» **Task directions**
Output each entry exactly as written.

» **Provided records**
BEGIN

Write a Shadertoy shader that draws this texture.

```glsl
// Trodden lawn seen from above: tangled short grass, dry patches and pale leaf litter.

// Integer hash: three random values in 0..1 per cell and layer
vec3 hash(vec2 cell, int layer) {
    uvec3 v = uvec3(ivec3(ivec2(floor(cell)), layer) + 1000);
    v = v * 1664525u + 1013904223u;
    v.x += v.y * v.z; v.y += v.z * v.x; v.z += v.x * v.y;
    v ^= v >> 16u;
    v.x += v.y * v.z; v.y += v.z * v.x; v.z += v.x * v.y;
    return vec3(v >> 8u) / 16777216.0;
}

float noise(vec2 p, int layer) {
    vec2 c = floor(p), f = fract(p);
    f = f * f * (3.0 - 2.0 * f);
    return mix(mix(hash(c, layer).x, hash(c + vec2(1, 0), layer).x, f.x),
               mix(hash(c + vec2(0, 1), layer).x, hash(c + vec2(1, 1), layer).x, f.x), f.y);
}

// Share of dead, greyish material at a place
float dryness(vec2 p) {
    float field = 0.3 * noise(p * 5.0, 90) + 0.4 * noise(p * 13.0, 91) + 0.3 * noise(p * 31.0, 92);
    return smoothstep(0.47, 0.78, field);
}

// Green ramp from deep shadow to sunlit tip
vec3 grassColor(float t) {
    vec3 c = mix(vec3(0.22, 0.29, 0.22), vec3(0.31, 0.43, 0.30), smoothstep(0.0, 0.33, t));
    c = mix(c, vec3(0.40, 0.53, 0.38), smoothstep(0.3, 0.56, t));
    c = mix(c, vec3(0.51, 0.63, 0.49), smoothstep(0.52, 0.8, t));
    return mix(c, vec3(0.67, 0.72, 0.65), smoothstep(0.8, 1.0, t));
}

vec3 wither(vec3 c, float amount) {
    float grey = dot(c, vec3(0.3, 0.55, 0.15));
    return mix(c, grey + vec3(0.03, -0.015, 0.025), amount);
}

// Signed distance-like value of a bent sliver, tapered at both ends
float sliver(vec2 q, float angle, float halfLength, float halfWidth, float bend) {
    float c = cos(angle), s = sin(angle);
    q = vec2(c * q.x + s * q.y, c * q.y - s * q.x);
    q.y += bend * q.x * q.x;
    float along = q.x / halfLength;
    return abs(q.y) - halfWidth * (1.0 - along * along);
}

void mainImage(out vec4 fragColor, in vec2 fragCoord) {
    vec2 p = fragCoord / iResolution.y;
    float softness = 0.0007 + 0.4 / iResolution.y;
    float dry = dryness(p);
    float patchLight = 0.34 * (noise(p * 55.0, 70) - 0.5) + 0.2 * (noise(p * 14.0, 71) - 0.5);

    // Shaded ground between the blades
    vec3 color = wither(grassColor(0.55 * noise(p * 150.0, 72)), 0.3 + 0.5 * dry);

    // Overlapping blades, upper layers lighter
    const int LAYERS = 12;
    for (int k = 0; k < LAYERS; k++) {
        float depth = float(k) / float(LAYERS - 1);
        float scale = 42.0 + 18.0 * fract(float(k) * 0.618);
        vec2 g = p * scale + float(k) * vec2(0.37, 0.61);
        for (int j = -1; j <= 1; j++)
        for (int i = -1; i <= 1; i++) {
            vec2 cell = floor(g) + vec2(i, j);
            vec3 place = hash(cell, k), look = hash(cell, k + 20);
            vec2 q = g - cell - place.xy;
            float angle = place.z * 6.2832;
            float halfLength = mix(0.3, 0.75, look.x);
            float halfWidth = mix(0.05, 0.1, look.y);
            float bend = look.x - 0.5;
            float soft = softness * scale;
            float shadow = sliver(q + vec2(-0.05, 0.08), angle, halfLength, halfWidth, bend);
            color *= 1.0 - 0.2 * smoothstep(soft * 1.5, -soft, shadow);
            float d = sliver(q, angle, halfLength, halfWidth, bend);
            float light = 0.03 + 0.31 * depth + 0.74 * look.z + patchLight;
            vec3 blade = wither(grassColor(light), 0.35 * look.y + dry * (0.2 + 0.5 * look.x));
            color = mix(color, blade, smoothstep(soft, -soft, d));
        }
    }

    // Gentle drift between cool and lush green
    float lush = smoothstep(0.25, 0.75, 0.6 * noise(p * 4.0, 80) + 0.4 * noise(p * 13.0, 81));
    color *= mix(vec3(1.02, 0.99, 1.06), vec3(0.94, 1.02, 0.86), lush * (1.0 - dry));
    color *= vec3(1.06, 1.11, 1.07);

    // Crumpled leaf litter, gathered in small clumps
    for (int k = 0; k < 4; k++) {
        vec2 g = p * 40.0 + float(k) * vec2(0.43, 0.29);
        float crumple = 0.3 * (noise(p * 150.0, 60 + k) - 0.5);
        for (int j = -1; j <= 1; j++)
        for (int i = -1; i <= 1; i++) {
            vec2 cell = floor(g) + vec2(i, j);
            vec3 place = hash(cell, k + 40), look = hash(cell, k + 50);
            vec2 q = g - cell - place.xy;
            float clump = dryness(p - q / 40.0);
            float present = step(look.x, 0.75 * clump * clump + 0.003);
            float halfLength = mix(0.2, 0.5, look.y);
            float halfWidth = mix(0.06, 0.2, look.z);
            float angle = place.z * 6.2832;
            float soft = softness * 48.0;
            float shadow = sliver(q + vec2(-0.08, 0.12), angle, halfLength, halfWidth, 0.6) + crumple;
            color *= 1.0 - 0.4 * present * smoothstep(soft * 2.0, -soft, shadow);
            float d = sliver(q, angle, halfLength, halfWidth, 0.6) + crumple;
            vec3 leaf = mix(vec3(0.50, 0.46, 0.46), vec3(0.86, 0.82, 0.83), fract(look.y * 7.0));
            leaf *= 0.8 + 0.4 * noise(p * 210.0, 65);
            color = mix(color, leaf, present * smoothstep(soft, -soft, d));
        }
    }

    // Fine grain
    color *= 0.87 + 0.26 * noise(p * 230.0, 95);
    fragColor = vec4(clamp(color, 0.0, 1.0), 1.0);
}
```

END

» **Exercise answer**
Write a Shadertoy shader that draws this texture.

```glsl
// Trodden lawn seen from above: tangled short grass, dry patches and pale leaf litter.

// Integer hash: three random values in 0..1 per cell and layer
vec3 hash(vec2 cell, int layer) {
    uvec3 v = uvec3(ivec3(ivec2(floor(cell)), layer) + 1000);
    v = v * 1664525u + 1013904223u;
    v.x += v.y * v.z; v.y += v.z * v.x; v.z += v.x * v.y;
    v ^= v >> 16u;
    v.x += v.y * v.z; v.y += v.z * v.x; v.z += v.x * v.y;
    return vec3(v >> 8u) / 16777216.0;
}

float noise(vec2 p, int layer) {
    vec2 c = floor(p), f = fract(p);
    f = f * f * (3.0 - 2.0 * f);
    return mix(mix(hash(c, layer).x, hash(c + vec2(1, 0), layer).x, f.x),
               mix(hash(c + vec2(0, 1), layer).x, hash(c + vec2(1, 1), layer).x, f.x), f.y);
}

// Share of dead, greyish material at a place
float dryness(vec2 p) {
    float field = 0.3 * noise(p * 5.0, 90) + 0.4 * noise(p * 13.0, 91) + 0.3 * noise(p * 31.0, 92);
    return smoothstep(0.47, 0.78, field);
}

// Green ramp from deep shadow to sunlit tip
vec3 grassColor(float t) {
    vec3 c = mix(vec3(0.22, 0.29, 0.22), vec3(0.31, 0.43, 0.30), smoothstep(0.0, 0.33, t));
    c = mix(c, vec3(0.40, 0.53, 0.38), smoothstep(0.3, 0.56, t));
    c = mix(c, vec3(0.51, 0.63, 0.49), smoothstep(0.52, 0.8, t));
    return mix(c, vec3(0.67, 0.72, 0.65), smoothstep(0.8, 1.0, t));
}

vec3 wither(vec3 c, float amount) {
    float grey = dot(c, vec3(0.3, 0.55, 0.15));
    return mix(c, grey + vec3(0.03, -0.015, 0.025), amount);
}

// Signed distance-like value of a bent sliver, tapered at both ends
float sliver(vec2 q, float angle, float halfLength, float halfWidth, float bend) {
    float c = cos(angle), s = sin(angle);
    q = vec2(c * q.x + s * q.y, c * q.y - s * q.x);
    q.y += bend * q.x * q.x;
    float along = q.x / halfLength;
    return abs(q.y) - halfWidth * (1.0 - along * along);
}

void mainImage(out vec4 fragColor, in vec2 fragCoord) {
    vec2 p = fragCoord / iResolution.y;
    float softness = 0.0007 + 0.4 / iResolution.y;
    float dry = dryness(p);
    float patchLight = 0.34 * (noise(p * 55.0, 70) - 0.5) + 0.2 * (noise(p * 14.0, 71) - 0.5);

    // Shaded ground between the blades
    vec3 color = wither(grassColor(0.55 * noise(p * 150.0, 72)), 0.3 + 0.5 * dry);

    // Overlapping blades, upper layers lighter
    const int LAYERS = 12;
    for (int k = 0; k < LAYERS; k++) {
        float depth = float(k) / float(LAYERS - 1);
        float scale = 42.0 + 18.0 * fract(float(k) * 0.618);
        vec2 g = p * scale + float(k) * vec2(0.37, 0.61);
        for (int j = -1; j <= 1; j++)
        for (int i = -1; i <= 1; i++) {
            vec2 cell = floor(g) + vec2(i, j);
            vec3 place = hash(cell, k), look = hash(cell, k + 20);
            vec2 q = g - cell - place.xy;
            float angle = place.z * 6.2832;
            float halfLength = mix(0.3, 0.75, look.x);
            float halfWidth = mix(0.05, 0.1, look.y);
            float bend = look.x - 0.5;
            float soft = softness * scale;
            float shadow = sliver(q + vec2(-0.05, 0.08), angle, halfLength, halfWidth, bend);
            color *= 1.0 - 0.2 * smoothstep(soft * 1.5, -soft, shadow);
            float d = sliver(q, angle, halfLength, halfWidth, bend);
            float light = 0.03 + 0.31 * depth + 0.74 * look.z + patchLight;
            vec3 blade = wither(grassColor(light), 0.35 * look.y + dry * (0.2 + 0.5 * look.x));
            color = mix(color, blade, smoothstep(soft, -soft, d));
        }
    }

    // Gentle drift between cool and lush green
    float lush = smoothstep(0.25, 0.75, 0.6 * noise(p * 4.0, 80) + 0.4 * noise(p * 13.0, 81));
    color *= mix(vec3(1.02, 0.99, 1.06), vec3(0.94, 1.02, 0.86), lush * (1.0 - dry));
    color *= vec3(1.06, 1.11, 1.07);

    // Crumpled leaf litter, gathered in small clumps
    for (int k = 0; k < 4; k++) {
        vec2 g = p * 40.0 + float(k) * vec2(0.43, 0.29);
        float crumple = 0.3 * (noise(p * 150.0, 60 + k) - 0.5);
        for (int j = -1; j <= 1; j++)
        for (int i = -1; i <= 1; i++) {
            vec2 cell = floor(g) + vec2(i, j);
            vec3 place = hash(cell, k + 40), look = hash(cell, k + 50);
            vec2 q = g - cell - place.xy;
            float clump = dryness(p - q / 40.0);
            float present = step(look.x, 0.75 * clump * clump + 0.003);
            float halfLength = mix(0.2, 0.5, look.y);
            float halfWidth = mix(0.06, 0.2, look.z);
            float angle = place.z * 6.2832;
            float soft = softness * 48.0;
            float shadow = sliver(q + vec2(-0.08, 0.12), angle, halfLength, halfWidth, 0.6) + crumple;
            color *= 1.0 - 0.4 * present * smoothstep(soft * 2.0, -soft, shadow);
            float d = sliver(q, angle, halfLength, halfWidth, 0.6) + crumple;
            vec3 leaf = mix(vec3(0.50, 0.46, 0.46), vec3(0.86, 0.82, 0.83), fract(look.y * 7.0));
            leaf *= 0.8 + 0.4 * noise(p * 210.0, 65);
            color = mix(color, leaf, present * smoothstep(soft, -soft, d));
        }
    }

    // Fine grain
    color *= 0.87 + 0.26 * noise(p * 230.0, 95);
    fragColor = vec4(clamp(color, 0.0, 1.0), 1.0);
}
```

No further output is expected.